Blue Lagoon Island’s Project B.E.A.C.H. recently teamed up with the University of The Bahamas to clean up the waters off the Montagu Foreshore.
Students in the Marine Ecology, Marine Biology and Marine Environment and Island Living classes spent a day scouring the sea floor for garbage. They sorted the trash they collected, then recorded the different varieties. The final step was to dispose of it properly.
Through its non-profit Project B.E.A.C.H., Blue Lagoon Island donated trash bags, data cards, reusable gloves, a custom marine debris banner and reusable tote bags. This ensured the clean-up was done in a safe and organized manner.
Ocean Garbage Traps Marine Life
Garbage that ends up in the ocean isn’t just unsightly. Students discovered marine organisms trapped inside many of the bottles, bags and other marine debris they hauled out of the ocean.
“We found things like Manta Shrimp that help to clean up little refuse and dead animals around the ocean. If they can’t do their job, then we’ll have a bunch of dead animals hanging around. You have predators like octopus that we found trapped inside a bottle. If that octopus isn’t free to do his work, then you have sick and weak fish that then make the overall population of fish weaker,” explained Blue Lagoon Island Sustainability Coordinator Dr Ancilleno Davis.
The beach clean-up was organized by one of Dr Davis’ former lecturers, Assistant Professor Jacklyn Chisholm-Lightbourne. They decided that rather than just learn about the marine environment, her students can become a part of the solution.

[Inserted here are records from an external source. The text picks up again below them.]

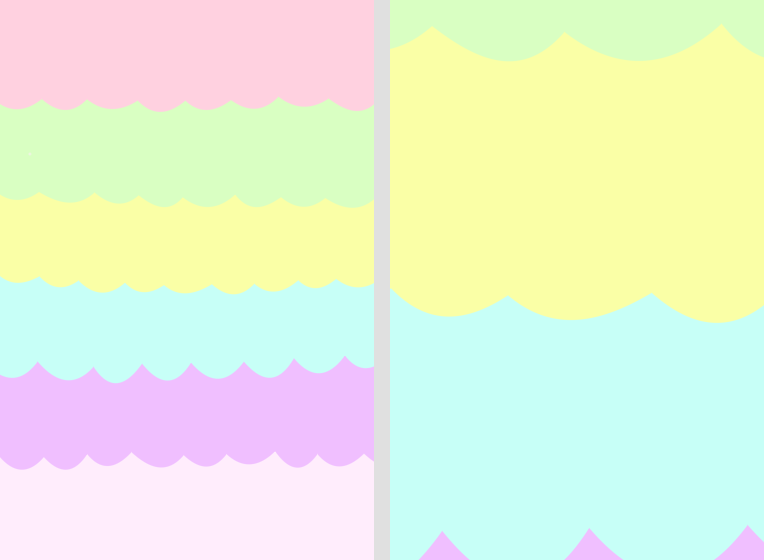
Left, the full canvas; right, a detail of the centre.
A WebGL 2 fragment shader for this pattern:

```glsl
#version 300 es
precision highp float;

// Six flat pastel bands stacked down the canvas, each ending in a hand-drawn
// scalloped hem. Every hem is a row of sagging arcs hung between hash-jittered
// cusps, on a base line that may tilt or bow.

uniform vec2 u_resolution;
out vec4 fragColor;

const int HEMS = 5;

// Band colours from top to bottom.
const vec3 BANDS[6] = vec3[6](
  vec3(1.00, 0.82, 0.88),   // pink
  vec3(0.85, 1.00, 0.76),   // green
  vec3(0.98, 1.00, 0.65),   // yellow
  vec3(0.78, 1.00, 0.97),   // aqua
  vec3(0.94, 0.75, 1.00),   // lilac
  vec3(1.00, 0.93, 0.99));  // pale rose

// Per hem: cusp height, arc width, first cusp, arc sag.
const vec4 HEM_SHAPE[HEMS] = vec4[HEMS](
  vec4(0.8236, 0.1280, -0.0200, 0.0182),
  vec4(0.6517, 0.1275,  0.1150, 0.0176),
  vec4(0.5000, 0.1152,  0.1025, 0.0169),
  vec4(0.3555, 0.1367,  0.1016, 0.0286),
  vec4(0.1888, 0.1240,  0.1090, 0.0234));

// Per hem: rise from left to right, drop at the middle.
const vec2 HEM_BEND[HEMS] = vec2[HEMS](
  vec2( 0.000, 0.000),
  vec2(-0.008, 0.005),
  vec2(-0.008, 0.020),
  vec2( 0.015, 0.004),
  vec2( 0.004, 0.000));

// Integer hash of a cusp index and a seed, giving -1 to 1.
float hash(float index, int seed) {
  uint h = uint(int(index) + 64) * 747796405u + uint(seed) * 2891336453u;
  h = (h ^ (h >> 16)) * 2246822519u;
  h = (h ^ (h >> 13)) * 3266489917u;
  h ^= h >> 16;
  return float(h >> 8) / 8388608.0 - 1.0;
}

// Cusp position (in arcs) and height offset (in sags).
vec2 cusp(float index, int seed) {
  return vec2(index + 0.09 * hash(index, seed), 0.25 * hash(index, seed + 1));
}

// Height of a scalloped hem at x.
float hemHeight(float x, vec4 shape, vec2 bend, int seed) {
  float u = (x - shape.z) / shape.y;
  float i = floor(u);
  i += step(cusp(i + 1.0, seed).x, u) - step(u, cusp(i, seed).x);

  // Lopsided arc between the two neighbouring cusps.
  vec2 left = cusp(i, seed);
  vec2 right = cusp(i + 1.0, seed);
  float t = clamp((u - left.x) / (right.x - left.x), 0.0, 1.0);
  float skewed = t + 0.25 * hash(i, seed + 2) * t * (1.0 - t);
  float depth = 1.0 + 0.15 * hash(i, seed + 3);
  float arc = mix(left.y, right.y, t) - depth * 4.0 * skewed * (1.0 - skewed);

  float line = bend.x * (x - 0.5) - bend.y * (4.0 * x * (1.0 - x) - 0.667);
  return shape.x + line + shape.w * arc;
}

// Smooth coverage of the side where d is positive, about one pixel wide.
float coverage(float d) {
  float pixel = max(length(vec2(dFdx(d), dFdy(d))), 1e-6);
  return smoothstep(-0.75, 0.75, d / pixel);
}

void main() {
  vec2 p = gl_FragCoord.xy / u_resolution;

  // Paint each lower band below its hem.
  vec3 color = BANDS[0];
  for (int i = 0; i < HEMS; i++) {
    float hem = hemHeight(p.x, HEM_SHAPE[i], HEM_BEND[i], 17 + 10 * i);
    color = mix(color, BANDS[i + 1], coverage(hem - p.y));
  }

  // Faint stray speck of paint on the green band.
  vec2 offset = (p - vec2(0.080, 0.725)) * vec2(0.667, 1.0);
  float speck = 1.0 - smoothstep(0.001, 0.004, length(offset));
  color = mix(color, BANDS[5], 0.5 * speck);

  fragColor = vec4(color, 1.0);
}
```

“Our job, as a leading tertiary institution is to lead by example. So we came to remove as much of the debris and to improve the aesthetics of the water and to improve the water quality. Because once the marine debris comes out of the water, the quality of the water changes,” she said.
We Must All Help Keep Beaches Clean
They both emphasized the need for all Bahamians to become a part of the solution by picking up garbage whenever and wherever they see it and properly disposing of it.
Dr Davis pointed out “if we don’t take care of all that now, we won’t have it in the future to support our needs as a community, as a country, and the economies that rely on it.”
According to Ms Chisholm-Lightbourne, the large amount of plastic her students pulled out of the ocean that day is in keeping with a recent National Geographic report that indicates that close to 18 billion pounds of plastic ends up in the ocean each year.
All of the trash collected was identified, sorted and then recorded. The data is entered into a global repository to help identify where the trash in the ocean is actually coming from. In addition to helping shape policy decisions, the data can be used to encourage corporations to make changes.
Debris Records Help Industries Make Changes
Dr Davis explained that once the source of the debris is identified, “we can then say ‘hey, x industry, these plastic containers that you’re making are ending up all over beaches in the Bahamas. And sometimes that’s the trigger that you need for an industry partner or big commercial company to really make a change. Some companies have already done that – changed their packaging, changing their distribution practices and it just makes a huge difference when a company can see what their huge impact is on the environment.”
Records Tell Us Where to Clean Up
He also pointed out that the data helps those focused on beach clean ups to better understand where trash ends up so that they can better focus clean up and educational efforts in the right places.
“Marine debris is a man-made problem. We created it. But the good thing is that we can prevent it. We can prevent it by re-using. We could prevent it by not using single use items. Single use items are not confined to plastic. I’ll let you know that 40% of the plastic that we purchase, we only use it once,” said Ms Chisholm-Lightbourne, adding “We can re-use more and recycle more. If we could reduce and recycle it would help us to prevent the amount of waste that we are producing.”